Segment Start: Data for analysis
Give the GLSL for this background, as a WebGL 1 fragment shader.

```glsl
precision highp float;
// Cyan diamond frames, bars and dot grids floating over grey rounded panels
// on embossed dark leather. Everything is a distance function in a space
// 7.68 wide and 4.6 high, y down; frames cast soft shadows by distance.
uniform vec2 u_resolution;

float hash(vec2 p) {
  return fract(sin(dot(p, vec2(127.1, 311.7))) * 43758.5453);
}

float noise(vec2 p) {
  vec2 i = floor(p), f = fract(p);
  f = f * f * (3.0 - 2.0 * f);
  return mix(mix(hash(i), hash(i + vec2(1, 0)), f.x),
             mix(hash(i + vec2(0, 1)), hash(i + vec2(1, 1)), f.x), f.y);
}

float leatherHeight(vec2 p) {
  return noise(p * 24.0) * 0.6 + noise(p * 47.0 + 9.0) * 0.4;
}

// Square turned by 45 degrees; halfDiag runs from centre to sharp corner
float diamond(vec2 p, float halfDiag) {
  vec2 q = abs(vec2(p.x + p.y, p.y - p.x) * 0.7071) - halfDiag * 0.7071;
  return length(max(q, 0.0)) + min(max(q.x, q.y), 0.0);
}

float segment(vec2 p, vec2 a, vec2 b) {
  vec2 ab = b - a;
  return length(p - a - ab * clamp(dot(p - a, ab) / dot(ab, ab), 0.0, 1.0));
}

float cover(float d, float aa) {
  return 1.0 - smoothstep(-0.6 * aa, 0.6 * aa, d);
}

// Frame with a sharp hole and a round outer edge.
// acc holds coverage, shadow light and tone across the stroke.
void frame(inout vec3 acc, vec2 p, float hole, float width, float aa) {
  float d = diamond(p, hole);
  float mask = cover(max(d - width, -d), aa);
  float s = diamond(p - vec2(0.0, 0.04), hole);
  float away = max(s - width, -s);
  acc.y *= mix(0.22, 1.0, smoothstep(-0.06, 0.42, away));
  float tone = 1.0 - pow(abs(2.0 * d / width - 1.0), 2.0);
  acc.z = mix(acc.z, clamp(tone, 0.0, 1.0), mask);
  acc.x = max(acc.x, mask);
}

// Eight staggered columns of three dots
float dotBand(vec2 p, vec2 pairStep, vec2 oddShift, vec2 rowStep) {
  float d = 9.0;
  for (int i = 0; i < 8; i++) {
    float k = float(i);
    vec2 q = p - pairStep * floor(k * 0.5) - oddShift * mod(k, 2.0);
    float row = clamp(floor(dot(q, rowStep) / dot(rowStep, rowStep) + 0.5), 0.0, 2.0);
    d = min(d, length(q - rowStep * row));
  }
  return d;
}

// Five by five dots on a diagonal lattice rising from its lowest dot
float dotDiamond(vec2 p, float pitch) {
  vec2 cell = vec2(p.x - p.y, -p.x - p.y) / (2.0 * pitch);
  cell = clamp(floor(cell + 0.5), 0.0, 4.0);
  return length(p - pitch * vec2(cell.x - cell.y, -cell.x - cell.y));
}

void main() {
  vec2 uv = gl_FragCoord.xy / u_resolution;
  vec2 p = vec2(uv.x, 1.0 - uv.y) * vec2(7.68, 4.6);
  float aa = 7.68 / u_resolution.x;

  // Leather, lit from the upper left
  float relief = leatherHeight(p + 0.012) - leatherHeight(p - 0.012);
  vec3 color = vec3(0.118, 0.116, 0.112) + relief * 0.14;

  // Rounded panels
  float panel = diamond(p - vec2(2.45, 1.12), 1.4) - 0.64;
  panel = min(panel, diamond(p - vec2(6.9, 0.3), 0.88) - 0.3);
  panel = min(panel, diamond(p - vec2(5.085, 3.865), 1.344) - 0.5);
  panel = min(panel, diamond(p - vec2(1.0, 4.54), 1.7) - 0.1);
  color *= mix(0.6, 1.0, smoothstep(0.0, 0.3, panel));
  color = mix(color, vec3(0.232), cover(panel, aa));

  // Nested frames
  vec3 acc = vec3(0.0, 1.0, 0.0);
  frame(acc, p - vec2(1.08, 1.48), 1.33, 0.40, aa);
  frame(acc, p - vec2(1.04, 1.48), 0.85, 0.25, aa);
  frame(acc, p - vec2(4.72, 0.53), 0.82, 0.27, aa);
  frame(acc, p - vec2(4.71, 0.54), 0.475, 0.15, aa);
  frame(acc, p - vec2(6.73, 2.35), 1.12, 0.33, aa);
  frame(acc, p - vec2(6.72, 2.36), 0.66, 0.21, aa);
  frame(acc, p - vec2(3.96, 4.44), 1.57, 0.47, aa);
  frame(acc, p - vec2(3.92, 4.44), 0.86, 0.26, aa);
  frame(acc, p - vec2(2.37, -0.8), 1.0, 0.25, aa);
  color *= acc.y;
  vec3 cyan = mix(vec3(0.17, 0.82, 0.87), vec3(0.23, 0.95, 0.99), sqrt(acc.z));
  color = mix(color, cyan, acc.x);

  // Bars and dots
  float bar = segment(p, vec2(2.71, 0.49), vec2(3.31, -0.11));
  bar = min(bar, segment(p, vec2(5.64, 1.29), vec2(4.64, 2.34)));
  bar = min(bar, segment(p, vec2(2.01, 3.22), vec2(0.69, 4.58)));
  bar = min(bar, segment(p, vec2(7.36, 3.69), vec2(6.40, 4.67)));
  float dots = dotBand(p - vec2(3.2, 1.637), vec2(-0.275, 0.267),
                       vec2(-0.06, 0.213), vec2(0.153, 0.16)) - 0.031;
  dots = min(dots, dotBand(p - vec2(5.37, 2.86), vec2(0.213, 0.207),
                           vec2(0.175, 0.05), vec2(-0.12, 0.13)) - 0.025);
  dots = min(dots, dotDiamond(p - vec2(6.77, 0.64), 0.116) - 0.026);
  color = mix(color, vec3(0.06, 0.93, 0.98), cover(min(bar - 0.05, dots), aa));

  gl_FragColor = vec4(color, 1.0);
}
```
Segment End: Data for analysis
■ **Problem to work on**:
The answer is the data above, retyped exactly in full.

■ **Answer to the exercise**:
Give the GLSL for this background, as a WebGL 1 fragment shader.

```glsl
precision highp float;
// Cyan diamond frames, bars and dot grids floating over grey rounded panels
// on embossed dark leather. Everything is a distance function in a space
// 7.68 wide and 4.6 high, y down; frames cast soft shadows by distance.
uniform vec2 u_resolution;

float hash(vec2 p) {
  return fract(sin(dot(p, vec2(127.1, 311.7))) * 43758.5453);
}

float noise(vec2 p) {
  vec2 i = floor(p), f = fract(p);
  f = f * f * (3.0 - 2.0 * f);
  return mix(mix(hash(i), hash(i + vec2(1, 0)), f.x),
             mix(hash(i + vec2(0, 1)), hash(i + vec2(1, 1)), f.x), f.y);
}

float leatherHeight(vec2 p) {
  return noise(p * 24.0) * 0.6 + noise(p * 47.0 + 9.0) * 0.4;
}

// Square turned by 45 degrees; halfDiag runs from centre to sharp corner
float diamond(vec2 p, float halfDiag) {
  vec2 q = abs(vec2(p.x + p.y, p.y - p.x) * 0.7071) - halfDiag * 0.7071;
  return length(max(q, 0.0)) + min(max(q.x, q.y), 0.0);
}

float segment(vec2 p, vec2 a, vec2 b) {
  vec2 ab = b - a;
  return length(p - a - ab * clamp(dot(p - a, ab) / dot(ab, ab), 0.0, 1.0));
}

float cover(float d, float aa) {
  return 1.0 - smoothstep(-0.6 * aa, 0.6 * aa, d);
}

// Frame with a sharp hole and a round outer edge.
// acc holds coverage, shadow light and tone across the stroke.
void frame(inout vec3 acc, vec2 p, float hole, float width, float aa) {
  float d = diamond(p, hole);
  float mask = cover(max(d - width, -d), aa);
  float s = diamond(p - vec2(0.0, 0.04), hole);
  float away = max(s - width, -s);
  acc.y *= mix(0.22, 1.0, smoothstep(-0.06, 0.42, away));
  float tone = 1.0 - pow(abs(2.0 * d / width - 1.0), 2.0);
  acc.z = mix(acc.z, clamp(tone, 0.0, 1.0), mask);
  acc.x = max(acc.x, mask);
}

// Eight staggered columns of three dots
float dotBand(vec2 p, vec2 pairStep, vec2 oddShift, vec2 rowStep) {
  float d = 9.0;
  for (int i = 0; i < 8; i++) {
    float k = float(i);
    vec2 q = p - pairStep * floor(k * 0.5) - oddShift * mod(k, 2.0);
    float row = clamp(floor(dot(q, rowStep) / dot(rowStep, rowStep) + 0.5), 0.0, 2.0);
    d = min(d, length(q - rowStep * row));
  }
  return d;
}

// Five by five dots on a diagonal lattice rising from its lowest dot
float dotDiamond(vec2 p, float pitch) {
  vec2 cell = vec2(p.x - p.y, -p.x - p.y) / (2.0 * pitch);
  cell = clamp(floor(cell + 0.5), 0.0, 4.0);
  return length(p - pitch * vec2(cell.x - cell.y, -cell.x - cell.y));
}

void main() {
  vec2 uv = gl_FragCoord.xy / u_resolution;
  vec2 p = vec2(uv.x, 1.0 - uv.y) * vec2(7.68, 4.6);
  float aa = 7.68 / u_resolution.x;

  // Leather, lit from the upper left
  float relief = leatherHeight(p + 0.012) - leatherHeight(p - 0.012);
  vec3 color = vec3(0.118, 0.116, 0.112) + relief * 0.14;

  // Rounded panels
  float panel = diamond(p - vec2(2.45, 1.12), 1.4) - 0.64;
  panel = min(panel, diamond(p - vec2(6.9, 0.3), 0.88) - 0.3);
  panel = min(panel, diamond(p - vec2(5.085, 3.865), 1.344) - 0.5);
  panel = min(panel, diamond(p - vec2(1.0, 4.54), 1.7) - 0.1);
  color *= mix(0.6, 1.0, smoothstep(0.0, 0.3, panel));
  color = mix(color, vec3(0.232), cover(panel, aa));

  // Nested frames
  vec3 acc = vec3(0.0, 1.0, 0.0);
  frame(acc, p - vec2(1.08, 1.48), 1.33, 0.40, aa);
  frame(acc, p - vec2(1.04, 1.48), 0.85, 0.25, aa);
  frame(acc, p - vec2(4.72, 0.53), 0.82, 0.27, aa);
  frame(acc, p - vec2(4.71, 0.54), 0.475, 0.15, aa);
  frame(acc, p - vec2(6.73, 2.35), 1.12, 0.33, aa);
  frame(acc, p - vec2(6.72, 2.36), 0.66, 0.21, aa);
  frame(acc, p - vec2(3.96, 4.44), 1.57, 0.47, aa);
  frame(acc, p - vec2(3.92, 4.44), 0.86, 0.26, aa);
  frame(acc, p - vec2(2.37, -0.8), 1.0, 0.25, aa);
  color *= acc.y;
  vec3 cyan = mix(vec3(0.17, 0.82, 0.87), vec3(0.23, 0.95, 0.99), sqrt(acc.z));
  color = mix(color, cyan, acc.x);

  // Bars and dots
  float bar = segment(p, vec2(2.71, 0.49), vec2(3.31, -0.11));
  bar = min(bar, segment(p, vec2(5.64, 1.29), vec2(4.64, 2.34)));
  bar = min(bar, segment(p, vec2(2.01, 3.22), vec2(0.69, 4.58)));
  bar = min(bar, segment(p, vec2(7.36, 3.69), vec2(6.40, 4.67)));
  float dots = dotBand(p - vec2(3.2, 1.637), vec2(-0.275, 0.267),
                       vec2(-0.06, 0.213), vec2(0.153, 0.16)) - 0.031;
  dots = min(dots, dotBand(p - vec2(5.37, 2.86), vec2(0.213, 0.207),
                           vec2(0.175, 0.05), vec2(-0.12, 0.13)) - 0.025);
  dots = min(dots, dotDiamond(p - vec2(6.77, 0.64), 0.116) - 0.026);
  color = mix(color, vec3(0.06, 0.93, 0.98), cover(min(bar - 0.05, dots), aa));

  gl_FragColor = vec4(color, 1.0);
}
```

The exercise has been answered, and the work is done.